**** Exercise data

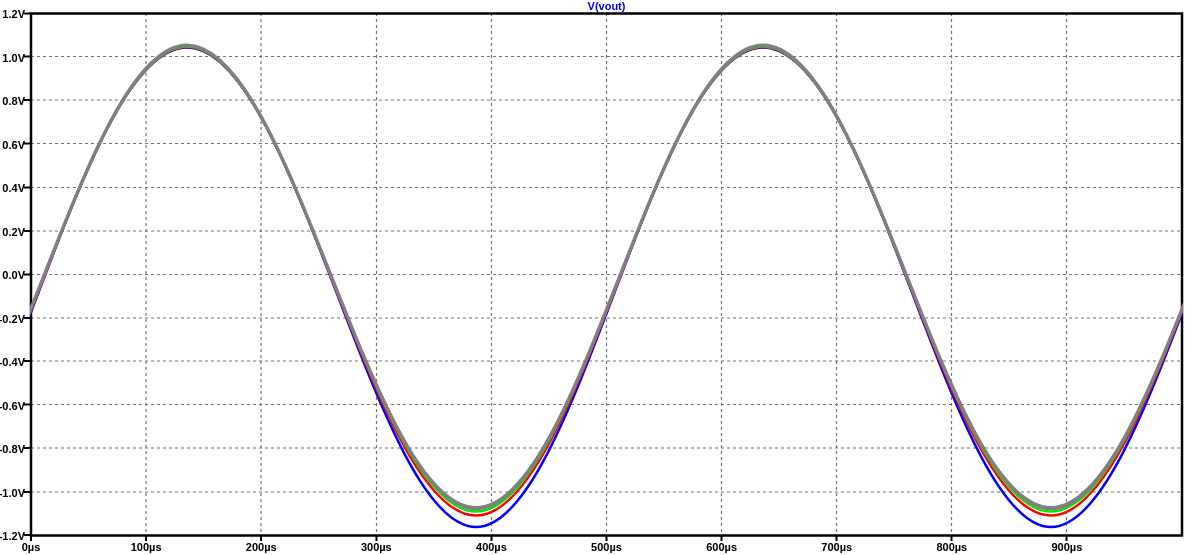
<!DOCTYPE html>
<html lang="en">
<head>
<meta charset="utf-8">
<title>V(vout) waveform</title>
<style>
:root { --paper: #fff; --ink: #000; --grid: #757575; --blue: #00f; --red: #f00; --green: #00e600; --grey: #808080; --mauve: #8c7488; }
* { box-sizing: border-box; margin: 0; }
body { width: 1200px; height: 555px; overflow: hidden; background: var(--paper); }
.chart { position: relative; width: 1200px; height: 555px; color: var(--ink); font: bold 11px/12px "Liberation Sans", Arial, sans-serif; }
.plot { position: absolute; inset: 0; }
.trace-name { position: absolute; left: 31px; top: 0; width: 1151px; text-align: center; color: var(--blue); }
.volts, .time { position: absolute; display: flex; padding: 0; list-style: none; white-space: nowrap; }
.volts { left: 0; top: 8px; width: 25px; height: 534px; flex-direction: column; justify-content: space-between; align-items: flex-end; }
.time { left: -26.5px; top: 541px; }
.time li { width: 115.1px; text-align: center; }
.grid { stroke: var(--grid); stroke-width: 1.2; stroke-dasharray: 3 3; }
.ticks { stroke: var(--ink); stroke-width: 2; }
.frame { fill: none; stroke: var(--ink); stroke-width: 2.5; }
.traces { fill: none; stroke-width: 2.5; }
</style>
</head>
<body>
<main class="chart">
  <svg class="plot" width="1200" height="555" viewBox="0 0 1200 555" role="img" aria-label="Output voltage over time, several overlaid sine traces">
    <defs>
      <clipPath id="plot-area"><rect x="30" y="13" width="1153" height="522"/></clipPath>
    </defs>
    <path class="grid" d="M31 56.5H1182M31 100H1182M31 143.5H1182M31 187.5H1182M31 231H1182M31 274.5H1182M31 318H1182M31 361H1182M31 404.5H1182M31 448H1182M31 492H1182"/>
    <path class="grid" d="M146 13V535M261 13V535M376.5 13V535M491.5 13V535M606.5 13V535M721.5 13V535M836.5 13V535M951.5 13V535M1066.5 13V535"/>
    <path class="ticks" d="M24 13.5H31M24 56.5H31M24 100H31M24 143.5H31M24 187.5H31M24 231H31M24 274.5H31M24 318H31M24 361H31M24 404.5H31M24 448H31M24 492H31M24 535H31"/>
    <path class="ticks" d="M31 535V541M146 535V541M261 535V541M376.5 535V541M491.5 535V541M606.5 535V541M721.5 535V541M836.5 535V541M951.5 535V541M1066.5 535V541"/>
    <rect class="frame" x="31" y="13.5" width="1151" height="522"/>
    <g class="traces" clip-path="url(#plot-area)">
      <path stroke="var(--blue)" d="M-100 527C1 527 78 47.5 187 47.5S375 527 476 527S654 47.5 763 47.5S950 527 1051 527S1230 47.5 1339 47.5"/>
      <path stroke="var(--red)" d="M-100 515.5C4 515.5 80 47 187 47S372 515.5 476 515.5S656 47 763 47S947 515.5 1051 515.5S1232 47 1339 47"/>
      <path stroke="var(--green)" d="M-100 511.5C4 511.5 81 46.5 187 46.5S372 511.5 476 511.5S657 46.5 763 46.5S947 511.5 1051 511.5S1233 46.5 1339 46.5"/>
      <path stroke="var(--mauve)" d="M-100 509C5 509 82 46 187 46S371 509 476 509S658 46 763 46S946 509 1051 509S1234 46 1339 46"/>
      <path stroke="var(--grey)" stroke-width="3" d="M-100 507.5C5 507.5 82 45 187 45S371 507.5 476 507.5S658 45 763 45S946 507.5 1051 507.5S1234 45 1339 45"/>
    </g>
  </svg>
  <h1 class="trace-name" style="font: inherit">V(vout)</h1>
  <ul class="volts">
    <li>1.2V</li><li>1.0V</li><li>0.8V</li><li>0.6V</li><li>0.4V</li><li>0.2V</li><li>0.0V</li><li>-0.2V</li><li>-0.4V</li><li>-0.6V</li><li>-0.8V</li><li>-1.0V</li><li>-1.2V</li>
  </ul>
  <ul class="time">
    <li>0µs</li><li>100µs</li><li>200µs</li><li>300µs</li><li>400µs</li><li>500µs</li><li>600µs</li><li>700µs</li><li>800µs</li><li>900µs</li>
  </ul>
</main>
</body>
</html>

********

**Task brief**
Show the lines of the listing above with "flex".

**Written response**
.volts, .time { position: absolute; display: flex; padding: 0; list-style: none; white-space: nowrap; }
.volts { left: 0; top: 8px; width: 25px; height: 534px; flex-direction: column; justify-content: space-between; align-items: flex-end; }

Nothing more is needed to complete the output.